Write out all the entries below without any change.

Plain-text document sources
• • •
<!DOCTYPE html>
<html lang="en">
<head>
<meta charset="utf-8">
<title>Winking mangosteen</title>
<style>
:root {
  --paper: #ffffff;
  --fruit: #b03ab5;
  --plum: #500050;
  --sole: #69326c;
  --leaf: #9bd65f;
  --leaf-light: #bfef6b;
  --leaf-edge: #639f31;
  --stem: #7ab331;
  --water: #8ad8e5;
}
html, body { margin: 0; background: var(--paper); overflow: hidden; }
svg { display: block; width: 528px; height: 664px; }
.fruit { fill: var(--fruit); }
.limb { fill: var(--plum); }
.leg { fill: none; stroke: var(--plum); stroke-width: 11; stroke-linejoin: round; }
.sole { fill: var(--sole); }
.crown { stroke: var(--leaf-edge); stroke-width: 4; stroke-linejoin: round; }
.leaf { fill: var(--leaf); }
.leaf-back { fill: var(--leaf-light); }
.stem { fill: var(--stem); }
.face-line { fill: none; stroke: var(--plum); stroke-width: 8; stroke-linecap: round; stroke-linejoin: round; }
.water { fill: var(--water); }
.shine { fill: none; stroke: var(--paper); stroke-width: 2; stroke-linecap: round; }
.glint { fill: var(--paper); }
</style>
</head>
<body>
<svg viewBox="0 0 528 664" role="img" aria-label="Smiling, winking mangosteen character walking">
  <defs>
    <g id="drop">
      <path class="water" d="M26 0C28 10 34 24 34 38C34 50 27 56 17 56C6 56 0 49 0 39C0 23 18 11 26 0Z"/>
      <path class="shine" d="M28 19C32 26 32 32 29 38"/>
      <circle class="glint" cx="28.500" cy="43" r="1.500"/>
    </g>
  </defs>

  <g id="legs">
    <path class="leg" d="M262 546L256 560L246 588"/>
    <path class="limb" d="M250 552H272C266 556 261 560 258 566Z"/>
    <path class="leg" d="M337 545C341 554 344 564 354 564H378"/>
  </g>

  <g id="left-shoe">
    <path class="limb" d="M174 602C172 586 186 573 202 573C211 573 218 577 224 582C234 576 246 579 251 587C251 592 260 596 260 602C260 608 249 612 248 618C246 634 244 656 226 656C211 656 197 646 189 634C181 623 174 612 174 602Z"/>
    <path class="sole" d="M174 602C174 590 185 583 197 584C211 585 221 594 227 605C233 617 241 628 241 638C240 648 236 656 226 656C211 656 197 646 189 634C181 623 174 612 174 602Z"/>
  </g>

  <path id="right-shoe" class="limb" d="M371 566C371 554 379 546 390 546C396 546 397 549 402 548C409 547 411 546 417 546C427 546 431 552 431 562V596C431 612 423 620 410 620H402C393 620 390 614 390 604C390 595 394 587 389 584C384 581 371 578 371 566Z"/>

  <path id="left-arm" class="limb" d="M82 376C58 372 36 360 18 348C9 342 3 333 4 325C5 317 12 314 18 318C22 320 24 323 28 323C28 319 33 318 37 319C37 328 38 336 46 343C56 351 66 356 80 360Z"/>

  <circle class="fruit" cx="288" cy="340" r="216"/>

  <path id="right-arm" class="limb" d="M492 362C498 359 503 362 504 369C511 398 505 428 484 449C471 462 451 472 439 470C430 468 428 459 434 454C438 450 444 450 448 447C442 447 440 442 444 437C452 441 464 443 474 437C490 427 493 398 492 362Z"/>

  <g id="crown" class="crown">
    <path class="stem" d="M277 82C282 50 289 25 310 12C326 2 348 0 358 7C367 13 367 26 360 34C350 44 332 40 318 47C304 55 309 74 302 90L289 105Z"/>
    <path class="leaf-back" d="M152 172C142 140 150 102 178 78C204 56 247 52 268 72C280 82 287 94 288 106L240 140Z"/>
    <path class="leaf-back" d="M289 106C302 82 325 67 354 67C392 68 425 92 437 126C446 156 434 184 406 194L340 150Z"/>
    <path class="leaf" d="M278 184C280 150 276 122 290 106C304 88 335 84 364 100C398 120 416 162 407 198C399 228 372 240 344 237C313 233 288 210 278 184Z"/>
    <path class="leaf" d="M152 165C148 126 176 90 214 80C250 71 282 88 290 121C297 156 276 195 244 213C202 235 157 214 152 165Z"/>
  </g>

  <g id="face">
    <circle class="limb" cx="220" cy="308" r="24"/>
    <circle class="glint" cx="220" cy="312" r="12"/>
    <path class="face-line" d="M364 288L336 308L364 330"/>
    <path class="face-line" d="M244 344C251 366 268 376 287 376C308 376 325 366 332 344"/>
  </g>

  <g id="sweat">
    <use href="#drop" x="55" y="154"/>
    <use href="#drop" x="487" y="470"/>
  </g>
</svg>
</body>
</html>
• • •
Response:
<!DOCTYPE html>
<html lang="en">
<head>
<meta charset="utf-8">
<title>Winking mangosteen</title>
<style>
:root {
  --paper: #ffffff;
  --fruit: #b03ab5;
  --plum: #500050;
  --sole: #69326c;
  --leaf: #9bd65f;
  --leaf-light: #bfef6b;
  --leaf-edge: #639f31;
  --stem: #7ab331;
  --water: #8ad8e5;
}
html, body { margin: 0; background: var(--paper); overflow: hidden; }
svg { display: block; width: 528px; height: 664px; }
.fruit { fill: var(--fruit); }
.limb { fill: var(--plum); }
.leg { fill: none; stroke: var(--plum); stroke-width: 11; stroke-linejoin: round; }
.sole { fill: var(--sole); }
.crown { stroke: var(--leaf-edge); stroke-width: 4; stroke-linejoin: round; }
.leaf { fill: var(--leaf); }
.leaf-back { fill: var(--leaf-light); }
.stem { fill: var(--stem); }
.face-line { fill: none; stroke: var(--plum); stroke-width: 8; stroke-linecap: round; stroke-linejoin: round; }
.water { fill: var(--water); }
.shine { fill: none; stroke: var(--paper); stroke-width: 2; stroke-linecap: round; }
.glint { fill: var(--paper); }
</style>
</head>
<body>
<svg viewBox="0 0 528 664" role="img" aria-label="Smiling, winking mangosteen character walking">
  <defs>
    <g id="drop">
      <path class="water" d="M26 0C28 10 34 24 34 38C34 50 27 56 17 56C6 56 0 49 0 39C0 23 18 11 26 0Z"/>
      <path class="shine" d="M28 19C32 26 32 32 29 38"/>
      <circle class="glint" cx="28.500" cy="43" r="1.500"/>
    </g>
  </defs>

  <g id="legs">
    <path class="leg" d="M262 546L256 560L246 588"/>
    <path class="limb" d="M250 552H272C266 556 261 560 258 566Z"/>
    <path class="leg" d="M337 545C341 554 344 564 354 564H378"/>
  </g>

  <g id="left-shoe">
    <path class="limb" d="M174 602C172 586 186 573 202 573C211 573 218 577 224 582C234 576 246 579 251 587C251 592 260 596 260 602C260 608 249 612 248 618C246 634 244 656 226 656C211 656 197 646 189 634C181 623 174 612 174 602Z"/>
    <path class="sole" d="M174 602C174 590 185 583 197 584C211 585 221 594 227 605C233 617 241 628 241 638C240 648 236 656 226 656C211 656 197 646 189 634C181 623 174 612 174 602Z"/>
  </g>

  <path id="right-shoe" class="limb" d="M371 566C371 554 379 546 390 546C396 546 397 549 402 548C409 547 411 546 417 546C427 546 431 552 431 562V596C431 612 423 620 410 620H402C393 620 390 614 390 604C390 595 394 587 389 584C384 581 371 578 371 566Z"/>

  <path id="left-arm" class="limb" d="M82 376C58 372 36 360 18 348C9 342 3 333 4 325C5 317 12 314 18 318C22 320 24 323 28 323C28 319 33 318 37 319C37 328 38 336 46 343C56 351 66 356 80 360Z"/>

  <circle class="fruit" cx="288" cy="340" r="216"/>

  <path id="right-arm" class="limb" d="M492 362C498 359 503 362 504 369C511 398 505 428 484 449C471 462 451 472 439 470C430 468 428 459 434 454C438 450 444 450 448 447C442 447 440 442 444 437C452 441 464 443 474 437C490 427 493 398 492 362Z"/>

  <g id="crown" class="crown">
    <path class="stem" d="M277 82C282 50 289 25 310 12C326 2 348 0 358 7C367 13 367 26 360 34C350 44 332 40 318 47C304 55 309 74 302 90L289 105Z"/>
    <path class="leaf-back" d="M152 172C142 140 150 102 178 78C204 56 247 52 268 72C280 82 287 94 288 106L240 140Z"/>
    <path class="leaf-back" d="M289 106C302 82 325 67 354 67C392 68 425 92 437 126C446 156 434 184 406 194L340 150Z"/>
    <path class="leaf" d="M278 184C280 150 276 122 290 106C304 88 335 84 364 100C398 120 416 162 407 198C399 228 372 240 344 237C313 233 288 210 278 184Z"/>
    <path class="leaf" d="M152 165C148 126 176 90 214 80C250 71 282 88 290 121C297 156 276 195 244 213C202 235 157 214 152 165Z"/>
  </g>

  <g id="face">
    <circle class="limb" cx="220" cy="308" r="24"/>
    <circle class="glint" cx="220" cy="312" r="12"/>
    <path class="face-line" d="M364 288L336 308L364 330"/>
    <path class="face-line" d="M244 344C251 366 268 376 287 376C308 376 325 366 332 344"/>
  </g>

  <g id="sweat">
    <use href="#drop" x="55" y="154"/>
    <use href="#drop" x="487" y="470"/>
  </g>
</svg>
</body>
</html>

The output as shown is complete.